Welcome to the December Question of the Day. Please post your answer in your own journal or blog, and comment here.

Question #3:
You’re the editor of a general-interest magazine. What will you put on the cover of your Christmas issue?

(Bonus points if you use the tools at flickr to create the cover :))

DEC-QOTD #2: Photograph

If you were a photographer who was given the chance to go back in history to capture a Christmas (Hanukkah/Kwanzaa/New Year’s Day) photograph, where would you go and what year would it be?

I’ve been mulling over this on and off all day, as I read others comments, wrote letters to soldiers stationed in Korea and Iraq, worked on some fiction, and really, I’m at a loss for anything historical or particularly poignant with the possible exception of the first performance of Silent Night, on a cold night in Germany, with a guitar for accompaniment.

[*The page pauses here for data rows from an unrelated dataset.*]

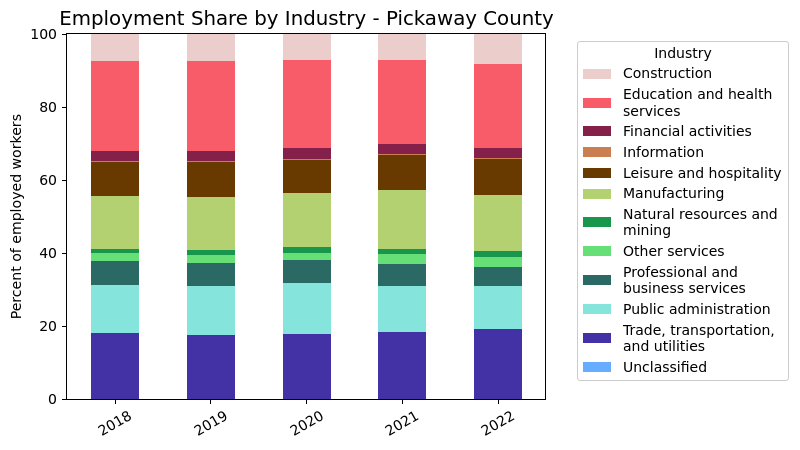
<!DOCTYPE html>
<html lang="en">
<head>
<meta charset="utf-8">
<title>Employment Share by Industry - Pickaway County</title>
<style>
:root {
  --ink: #000;
  --paper: #fff;
  --legend-line: #ccc;
  --construction: #ebcecb;
  --education: #f85c69;
  --financial: #84204a;
  --information: #cb7e52;
  --leisure: #683a00;
  --manufacturing: #b3d170;
  --natural: #18974c;
  --other: #66df77;
  --professional: #2b6964;
  --public: #85e5dc;
  --trade: #4332a6;
  --unclassified: #66adff;
}
* { box-sizing: border-box; margin: 0; padding: 0; }
html, body { width: 800px; height: 450px; overflow: hidden; background: var(--paper); }
ul, ol { list-style: none; }

.chart {
  display: grid;
  grid-template-columns: 67px 479px 212px;
  grid-template-rows: 34px 365px 51px;
  column-gap: 0;
  width: 800px;
  height: 450px;
  color: var(--ink);
  font: 14px/16.4px "DejaVu Sans", sans-serif;
}
.title {
  grid-area: 1 / 2;
  justify-self: center;
  padding-top: 7px;
  font-size: 19.8px;
  font-weight: 400;
  line-height: 23px;
  white-space: nowrap;
}

.y-axis {
  grid-area: 2 / 1;
  display: flex;
  justify-content: space-between;
  align-items: center;
  padding-left: 8px;
}
.y-label {
  writing-mode: vertical-rl;
  transform: rotate(180deg);
  font-size: 14.1px;
  line-height: 16px;
  white-space: nowrap;
}
.y-ticks {
  display: flex;
  flex-direction: column;
  justify-content: space-between;
  align-self: stretch;
}
.y-ticks li {
  display: flex;
  justify-content: flex-end;
  align-items: center;
  gap: 5px;
  height: 0;
}
.y-ticks li::after { content: ""; width: 5px; height: 1px; background: var(--ink); }

.plot {
  grid-area: 2 / 2;
  position: relative;
  display: flex;
  justify-content: space-between;
  padding: 0 24px;
}
.plot::after {
  content: "";
  position: absolute;
  inset: -1px 0 -1px -1px;
  border: 1px solid var(--ink);
}
.bar { display: grid; width: 48px; }

.x-axis {
  grid-area: 3 / 2;
  display: flex;
  justify-content: space-between;
  padding: 1px 24px 0;
}
.x-axis li {
  display: flex;
  flex-direction: column;
  align-items: center;
  gap: 11px;
  width: 48px;
}
.x-axis li::before { content: ""; width: 1px; height: 4px; background: var(--ink); }
.x-axis span { transform: rotate(-30deg); }

.legend {
  grid-area: 1 / 3 / 4 / 4;
  width: 212px;
  height: 340px;
  margin: 41px 0 0 31px;
  padding: 3px 0 0 5px;
  border: 1px solid var(--legend-line);
  border-radius: 3px;
}
.legend h2 {
  padding-right: 5px;
  font-size: inherit;
  font-weight: 400;
  text-align: center;
}
.legend ul { display: grid; gap: 4.3px; padding-top: 4px; }
.legend li {
  display: grid;
  grid-template-columns: 28px auto;
  column-gap: 12px;
  align-items: center;
  white-space: nowrap;
}
.legend i { height: 10px; }

.construction { background: var(--construction); }
.education { background: var(--education); }
.financial { background: var(--financial); }
.information { background: var(--information); }
.leisure { background: var(--leisure); }
.manufacturing { background: var(--manufacturing); }
.natural { background: var(--natural); }
.other { background: var(--other); }
.professional { background: var(--professional); }
.public { background: var(--public); }
.trade { background: var(--trade); }
.unclassified { background: var(--unclassified); }
</style>
</head>
<body>
<main class="chart">
  <h1 class="title">Employment Share by Industry - Pickaway County</h1>

  <div class="y-axis">
    <p class="y-label">Percent of employed workers</p>
    <ol class="y-ticks">
      <li>100</li><li>80</li><li>60</li><li>40</li><li>20</li><li>0</li>
    </ol>
  </div>

  <div class="plot" role="img" aria-label="Stacked bars of employment share by industry, 2018 to 2022">
    <div class="bar" style="grid-template-rows: 27px 90px 10px 1px 34px 53px 4px 8px 24px 48px 66px">
      <i class="construction"></i><i class="education"></i><i class="financial"></i><i class="information"></i><i class="leisure"></i><i class="manufacturing"></i><i class="natural"></i><i class="other"></i><i class="professional"></i><i class="public"></i><i class="trade"></i>
    </div>
    <div class="bar" style="grid-template-rows: 27px 90px 10px 1px 35px 53px 5px 8px 23px 49px 64px">
      <i class="construction"></i><i class="education"></i><i class="financial"></i><i class="information"></i><i class="leisure"></i><i class="manufacturing"></i><i class="natural"></i><i class="other"></i><i class="professional"></i><i class="public"></i><i class="trade"></i>
    </div>
    <div class="bar" style="grid-template-rows: 26px 88px 11px 1px 33px 54px 6px 7px 23px 51px 65px">
      <i class="construction"></i><i class="education"></i><i class="financial"></i><i class="information"></i><i class="leisure"></i><i class="manufacturing"></i><i class="natural"></i><i class="other"></i><i class="professional"></i><i class="public"></i><i class="trade"></i>
    </div>
    <div class="bar" style="grid-template-rows: 26px 84px 10px 1px 35px 59px 5px 10px 22px 46px 67px">
      <i class="construction"></i><i class="education"></i><i class="financial"></i><i class="information"></i><i class="leisure"></i><i class="manufacturing"></i><i class="natural"></i><i class="other"></i><i class="professional"></i><i class="public"></i><i class="trade"></i>
    </div>
    <div class="bar" style="grid-template-rows: 30px 84px 10px 1px 36px 56px 6px 10px 19px 43px 70px">
      <i class="construction"></i><i class="education"></i><i class="financial"></i><i class="information"></i><i class="leisure"></i><i class="manufacturing"></i><i class="natural"></i><i class="other"></i><i class="professional"></i><i class="public"></i><i class="trade"></i>
    </div>
  </div>

  <ol class="x-axis">
    <li><span>2018</span></li>
    <li><span>2019</span></li>
    <li><span>2020</span></li>
    <li><span>2021</span></li>
    <li><span>2022</span></li>
  </ol>

  <section class="legend">
    <h2>Industry</h2>
    <ul>
      <li><i class="construction"></i><span>Construction</span></li>
      <li><i class="education"></i><span>Education and health<br>services</span></li>
      <li><i class="financial"></i><span>Financial activities</span></li>
      <li><i class="information"></i><span>Information</span></li>
      <li><i class="leisure"></i><span>Leisure and hospitality</span></li>
      <li><i class="manufacturing"></i><span>Manufacturing</span></li>
      <li><i class="natural"></i><span>Natural resources and<br>mining</span></li>
      <li><i class="other"></i><span>Other services</span></li>
      <li><i class="professional"></i><span>Professional and<br>business services</span></li>
      <li><i class="public"></i><span>Public administration</span></li>
      <li><i class="trade"></i><span>Trade, transportation,<br>and utilities</span></li>
      <li><i class="unclassified"></i><span>Unclassified</span></li>
    </ul>
  </section>
</main>
</body>
</html>
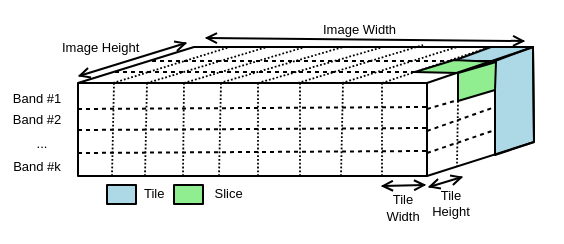
<!DOCTYPE html>
<html lang="en">
<head>
<meta charset="utf-8">
<title>Image bands, tiles and slices</title>
<style>
:root {
  --paper: #ffffff;
  --ink: #000000;
  --tile: #add8e6;
  --slice: #90ee90;
}
* { box-sizing: border-box; }
html, body { margin: 0; overflow: hidden; }
.diagram {
  position: relative;
  width: 564px;
  height: 244px;
  overflow: hidden;
  background: var(--paper);
  color: var(--ink);
  font: 13px/17px "Liberation Sans", Arial, sans-serif;
}
.drawing { position: absolute; inset: 0; }
.outline { fill: none; stroke: var(--ink); stroke-width: 2; stroke-linejoin: round; }
.tile { fill: var(--tile); }
.slice { fill: var(--slice); }
.band-lines { fill: none; stroke: var(--ink); stroke-width: 2; stroke-dasharray: 4 4; }
.tile-lines { fill: none; stroke: var(--ink); stroke-width: 1.8; stroke-dasharray: 1.8 2; }
.measure { stroke: var(--ink); stroke-width: 2; marker-start: url(#arrow); marker-end: url(#arrow); }
.label { position: absolute; margin: 0; text-align: center; white-space: nowrap; }
.image-width { left: 323px; top: 21px; }
.image-height { left: 62px; top: 39px; }
.tile-width { left: 382px; top: 191px; width: 42px; }
.tile-height { left: 430px; top: 188px; width: 42px; line-height: 16px; }
.bands {
  position: absolute;
  left: 12px;
  top: 90px;
  width: 50px;
  margin: 0;
  padding: 0;
  list-style: none;
  display: grid;
  grid-template-rows: 21px 24px 23px 17px;
  text-align: center;
  white-space: nowrap;
}
.bands .more { padding-left: 10px; }
.legend {
  position: absolute;
  left: 106px;
  top: 184px;
  margin: 0;
  padding: 0;
  list-style: none;
  display: flex;
  gap: 9px;
}
.legend li { display: flex; gap: 7px; }
.legend li + li { gap: 10px; }
.legend span { padding-top: 1px; }
.swatch { width: 31px; height: 21px; border: 2px solid var(--ink); border-radius: 1px; }
.swatch.tile { background: var(--tile); }
.swatch.slice { background: var(--slice); }
</style>
</head>
<body>
<main class="diagram">
  <svg class="drawing" width="564" height="244" viewBox="0 0 564 244" aria-hidden="true">
    <defs>
      <marker id="arrow" viewBox="0 0 14 12" refX="13" refY="6" markerWidth="14" markerHeight="12" markerUnits="userSpaceOnUse" orient="auto-start-reverse">
        <path d="M2 1L12 6L2 11" fill="none" stroke="#000" stroke-width="2"/>
      </marker>
    </defs>

    <g class="tile-lines">
      <path d="M113 83L230 47M147 83L267 47M184 83L305 47M220 83L343 47M258 83L383 47M298 83L423 45M342 83L457 47M382 83L490 47"/>
      <path d="M114 83L112 176M147 83L145 176M184 83L183 176M221 83L219 176M258 83L258 176M300 83L300 176M343 83L341 176M382 83L382 176M458 101L457 166"/>
    </g>
    <g class="band-lines">
      <path d="M115 72L418 72M152 61L456 61"/>
      <path d="M78 109L427 107M78 130L427 128M78 153L427 151"/>
      <path d="M427 109L458 100M427 131L495 107M427 153L495 130"/>
    </g>

    <g class="outline">
      <polygon class="tile" points="453,61 491,47 533,47 495,61"/>
      <polygon class="tile" points="495,61 533,47 534,142 495,155"/>
      <polygon class="slice" points="415,72 454,60 496,62 458,73"/>
      <polygon class="slice" points="458,73 496,62 495,90 458,101"/>
      <rect x="78" y="83" width="349" height="93"/>
      <path d="M78 83L194 47L533 47L427 83M533 47L534 142L427 176"/>
    </g>

    <g class="measures">
      <line class="measure" x1="206" y1="38" x2="524" y2="41"/>
      <line class="measure" x1="79" y1="76" x2="186" y2="43"/>
      <line class="measure" x1="382" y1="186" x2="425" y2="185"/>
      <line class="measure" x1="429" y1="187" x2="462" y2="177"/>
    </g>
  </svg>

  <p class="label image-width">Image Width</p>
  <p class="label image-height">Image Height</p>
  <ul class="bands">
    <li>Band #1</li>
    <li>Band #2</li>
    <li class="more">...</li>
    <li>Band #k</li>
  </ul>
  <p class="label tile-width">Tile<br>Width</p>
  <p class="label tile-height">Tile<br>Height</p>
  <ul class="legend">
    <li><i class="swatch tile"></i><span>Tile</span></li>
    <li><i class="swatch slice"></i><span>Slice</span></li>
  </ul>
</main>
</body>
</html>
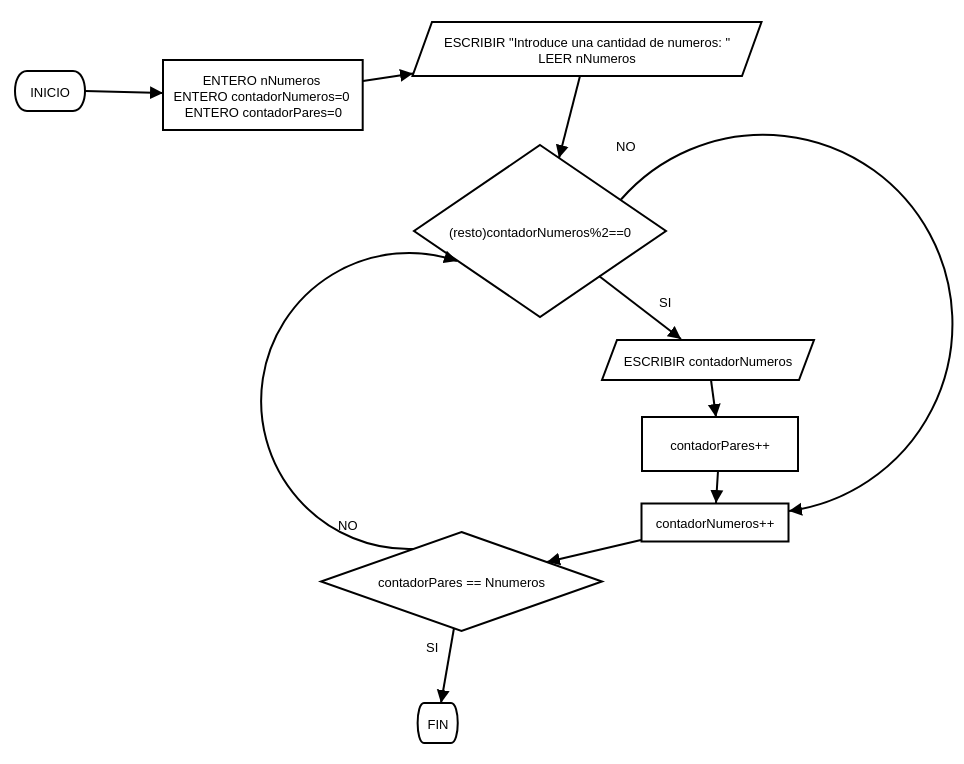
<!DOCTYPE html>
<html lang="es">
<head>
<meta charset="utf-8">
<title>Diagrama de flujo: números pares</title>
<style>
:root { --ink: #000; --paper: #fff; }
* { box-sizing: border-box; }
html, body { margin: 0; background: var(--paper); }
.flowchart {
  position: relative; width: 964px; height: 764px; overflow: hidden;
  background: var(--paper); color: var(--ink);
  font: 13px/16px "Liberation Sans", Arial, sans-serif;
}
.drawing { position: absolute; inset: 0; display: block; }
.shapes { fill: var(--paper); stroke: var(--ink); stroke-width: 2; }
.connectors { fill: none; stroke: var(--ink); stroke-width: 2; }
.arrowhead { fill: var(--ink); }
.node, .branch { position: absolute; white-space: nowrap; text-align: center; }
.node { display: flex; align-items: center; justify-content: center; padding-top: 3px; }
.start { left: 15px; top: 71px; width: 70px; height: 40px; }
.declare { left: 162px; top: 60px; width: 199px; height: 70px; }
.read { left: 412px; top: 22px; width: 350px; height: 54px; }
.even { left: 414px; top: 145px; width: 252px; height: 172px; }
.print { left: 602px; top: 340px; width: 212px; height: 40px; }
.count-even { left: 642px; top: 417px; width: 156px; height: 54px; }
.count { left: 641px; top: 503px; width: 148px; height: 38px; }
.done { left: 321px; top: 532px; width: 281px; height: 99px; }
.end { left: 418px; top: 703px; width: 40px; height: 40px; padding-top: 4px; }
.even-no { left: 616px; top: 139px; }
.even-yes { left: 659px; top: 295px; }
.done-no { left: 338px; top: 518px; }
.done-yes { left: 426px; top: 640px; }
</style>
</head>
<body>
<main class="flowchart">
  <svg class="drawing" width="964" height="764" viewBox="0 0 964 764" aria-hidden="true">
    <defs>
      <marker id="arrow" markerUnits="userSpaceOnUse" markerWidth="14" markerHeight="14" refX="13" refY="7" orient="auto">
        <path class="arrowhead" d="M0 0.5L13 7L0 13.5Z"/>
      </marker>
    </defs>
    <g class="shapes">
      <path d="M27 71H73C89 71 89 111 73 111H27C11 111 11 71 27 71Z"/>
      <rect x="163" y="60" width="199.7" height="70"/>
      <polygon points="432,22 761.5,22 742,76 412.5,76"/>
      <polygon points="540,145 666,231 540,317 414,231"/>
      <polygon points="617,340 814,340 799,380 602,380"/>
      <rect x="642" y="417" width="156" height="54"/>
      <rect x="641.5" y="503.5" width="147" height="38"/>
      <polygon points="461.5,532 602,581.5 461.5,631 321,581.5"/>
      <path d="M424 703H451C460 703 460 743 451 743H424C415.500 743 415.500 703 424 703Z"/>
    </g>
    <g class="connectors" marker-end="url(#arrow)">
      <path d="M85 91L163 93" marker-end="url(#arrow)"/>
      <path d="M363 81L413 73.500" marker-end="url(#arrow)"/>
      <path d="M580 76L559 158" marker-end="url(#arrow)"/>
      <path d="M599 276L681 339" marker-end="url(#arrow)"/>
      <path d="M711 380L716 417" marker-end="url(#arrow)"/>
      <path d="M718 471L716 503" marker-end="url(#arrow)"/>
      <path d="M641 540L547 562" marker-end="url(#arrow)"/>
      <path d="M454 628L441 703" marker-end="url(#arrow)"/>
      <path d="M621 199.500A189 189 0 1 1 789 511" marker-end="url(#arrow)"/>
      <path d="M413 549A148 148 0 1 1 457 261" marker-end="url(#arrow)"/>
    </g>
  </svg>

  <div class="node start">INICIO</div>
  <div class="node declare">ENTERO nNumeros<br>ENTERO contadorNumeros=0<br>&nbsp;ENTERO contadorPares=0</div>
  <div class="node read">ESCRIBIR "Introduce una cantidad de numeros: "<br>LEER nNumeros</div>
  <div class="node even">(resto)contadorNumeros%2==0</div>
  <div class="node print">ESCRIBIR contadorNumeros</div>
  <div class="node count-even">contadorPares++</div>
  <div class="node count">contadorNumeros++</div>
  <div class="node done">contadorPares == Nnumeros</div>
  <div class="node end">FIN</div>

  <span class="branch even-no">NO</span>
  <span class="branch even-yes">SI</span>
  <span class="branch done-no">NO</span>
  <span class="branch done-yes">SI</span>
</main>
</body>
</html>
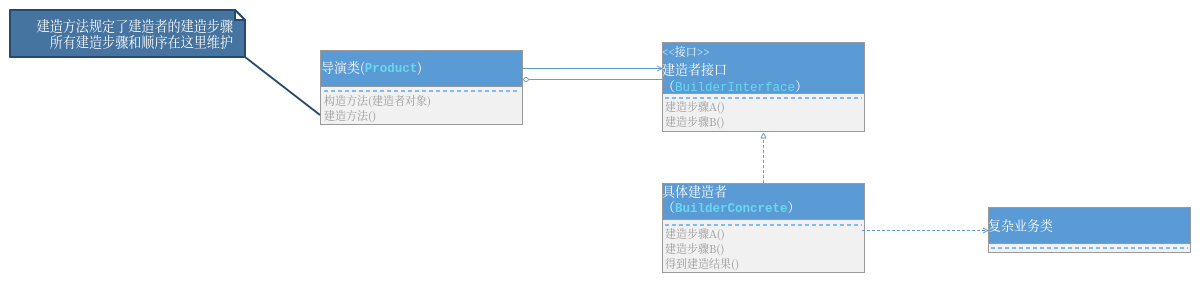
<!DOCTYPE html>
<html lang="zh-CN">
<head>
<meta charset="utf-8">
<title>建造者类图</title>
<style>
:root {
  --header: #5b9bd5;
  --panel: #f1f1f1;
  --border: #999;
  --divider: #7fbcf5;
  --member: #999;
  --code: #66d9ef;
  --note: #4674a1;
  --note-edge: #264a6e;
  --link: #5b9bd5;
}
* { box-sizing: border-box; margin: 0; padding: 0; }
html, body { width: 1200px; height: 282px; overflow: hidden; background: #fff; }
.diagram {
  position: relative;
  width: 1200px;
  height: 282px;
  overflow: hidden;
  font-family: "Noto Serif CJK SC", "Noto Serif CJK JP", serif;
  white-space: nowrap;
}
.class-box {
  position: absolute;
  width: 203px;
  display: flex;
  flex-direction: column;
  border: 1px solid var(--border);
  background: var(--panel);
}
.class-name {
  flex: none;
  display: flex;
  flex-direction: column;
  justify-content: center;
  background: var(--header);
  border-bottom: 1px solid var(--border);
  color: #fff;
  font-size: 13px;
  font-weight: 400;
  line-height: 17px;
}
.class-name > span { margin-left: -1px; }
.stereotype { font-size: 11px; }
code {
  font: 12.5px/1 "Liberation Mono", monospace;
  color: var(--code);
}
code.strong { font-weight: 700; }
.members {
  list-style: none;
  padding: 5px 0 0 2px;
  color: var(--member);
  font-size: 11px;
  line-height: 15px;
}
.director { left: 320px; top: 50px; height: 75px; }
.director .class-name { height: 36px; padding-bottom: 4px; }
.director .class-name > span { margin-left: 0; }
.director .members { padding: 6px 0 0 3px; }
.builder { left: 662px; top: 42px; height: 90px; }
.builder .class-name { height: 51px; padding-top: 2px; }
.concrete { left: 662px; top: 183px; height: 90px; }
.concrete .class-name { height: 36px; padding-bottom: 5px; line-height: 16px; }
.concrete .members { padding-top: 6px; }
.business { left: 988px; top: 207px; height: 46px; }
.business .class-name { height: 36px; padding-bottom: 2px; }
.links { position: absolute; left: 0; top: 0; }
.note-text {
  position: absolute;
  left: 10px;
  top: 10px;
  width: 235px;
  height: 47px;
  padding-right: 12px;
  display: flex;
  flex-direction: column;
  justify-content: center;
  color: #fff;
  font-size: 13.1px;
  line-height: 16px;
  text-align: right;
}
</style>
</head>
<body>
<main class="diagram">
  <section class="class-box director">
    <h2 class="class-name"><span>导演类(<code class="strong">Product</code>)</span></h2>
    <ul class="members"><li>构造方法(建造者对象)</li><li>建造方法()</li></ul>
  </section>

  <section class="class-box builder">
    <h2 class="class-name">
      <span class="stereotype">&lt;&lt;接口&gt;&gt;</span>
      <span>建造者接口</span>
      <span>（<code>BuilderInterface</code>）</span>
    </h2>
    <ul class="members"><li>建造步骤A()</li><li>建造步骤B()</li></ul>
  </section>

  <section class="class-box concrete">
    <h2 class="class-name">
      <span>具体建造者</span>
      <span>（<code class="strong">BuilderConcrete</code>）</span>
    </h2>
    <ul class="members"><li>建造步骤A()</li><li>建造步骤B()</li><li>得到建造结果()</li></ul>
  </section>

  <section class="class-box business">
    <h2 class="class-name"><span>复杂业务类</span></h2>
  </section>

  <svg class="links" width="1200" height="282" viewBox="0 0 1200 282" fill="none" aria-hidden="true">
    <g class="dividers" stroke="var(--divider)" stroke-width="2" stroke-dasharray="4 3">
      <line x1="324" y1="91" x2="520" y2="91"/>
      <line x1="665" y1="98" x2="862" y2="98"/>
      <line x1="665" y1="225" x2="862" y2="225"/>
      <line x1="991" y1="248" x2="1188" y2="248"/>
    </g>
    <g class="association" stroke="var(--link)">
      <line x1="523" y1="68.5" x2="662" y2="68.5"/>
      <polyline points="657,66 662,68.5 657,71"/>
    </g>
    <g class="aggregation">
      <line x1="528" y1="79.5" x2="662" y2="79.5" stroke="#8496ad"/>
      <polygon points="523,79.5 526,77 529,79.5 526,82" fill="#fff" stroke="var(--link)"/>
    </g>
    <g class="realization">
      <line x1="763.5" y1="183" x2="763.5" y2="138" stroke="#8b96a8" stroke-dasharray="3 2"/>
      <polygon points="763.5,133 766,138 761,138" fill="#fff" stroke="var(--link)"/>
    </g>
    <g class="dependency" stroke="var(--link)">
      <line x1="862" y1="230.5" x2="988" y2="230.5" stroke-dasharray="3 2"/>
      <polyline points="983,228 988,230.5 983,233"/>
    </g>
    <g class="note" stroke="var(--note-edge)" stroke-width="2" stroke-linejoin="round">
      <polygon points="10,10 235,10 245,20 245,57 10,57" fill="var(--note)"/>
      <polygon points="235,10 245,20 235,20" fill="#fff"/>
      <line x1="245" y1="57" x2="320" y2="115"/>
    </g>
  </svg>

  <aside class="note-text">
    <p>建造方法规定了建造者的建造步骤</p>
    <p>所有建造步骤和顺序在这里维护</p>
  </aside>
</main>
</body>
</html>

For a moment, I can almost see it, and then my mind snaps back to reality, and I think about my favorite Christmases, and what snapshots I wish I could have, and the thing is – I have them already, on film and in my memory – all the times my mother made miraculous Christmases on no money, all the times she filled the house with love and magic, even when it was just the two of us, and the nearest relatives were across the country. I remember my ideal Christmas, spent with Aunt Peg and her son Jay and his wife Allison, our first year in California, when they heard we were alone for Christmas and insisted we come visit them immediately – for that night I knew what it was like to have sisters and brothers and a huge family, and for one night I loved it, but I was grateful to get home to my own life, too.

I wouldn’t mind a photograph of my first Christmas with Fuzzy – not the part with his family, which was actually quite nice, in spite of my shyness, but the ride back to his apartment, after , through snow-covered prairie, under starry wintry skies. We pulled off the road and made love in the cadillac under pine trees and the stars. Cadillacs, by the way, do not retain heat terribly well.

I’d love to have had a photo of the first time I hosted Christmas Eve for my family, when my grandmother was still lucid, and for that matter, alive, and we melted the pewter sugar bowl when we stuck a second log in the wood stove. I remember the laughter and the warmth, but not the faces.

Mostly, though, I’d have loved to see a picture of my grandfather’s first Christmas at home after being overseas for so many of the early years of his marriage to my grandmother, because I’m sure that was special and tender.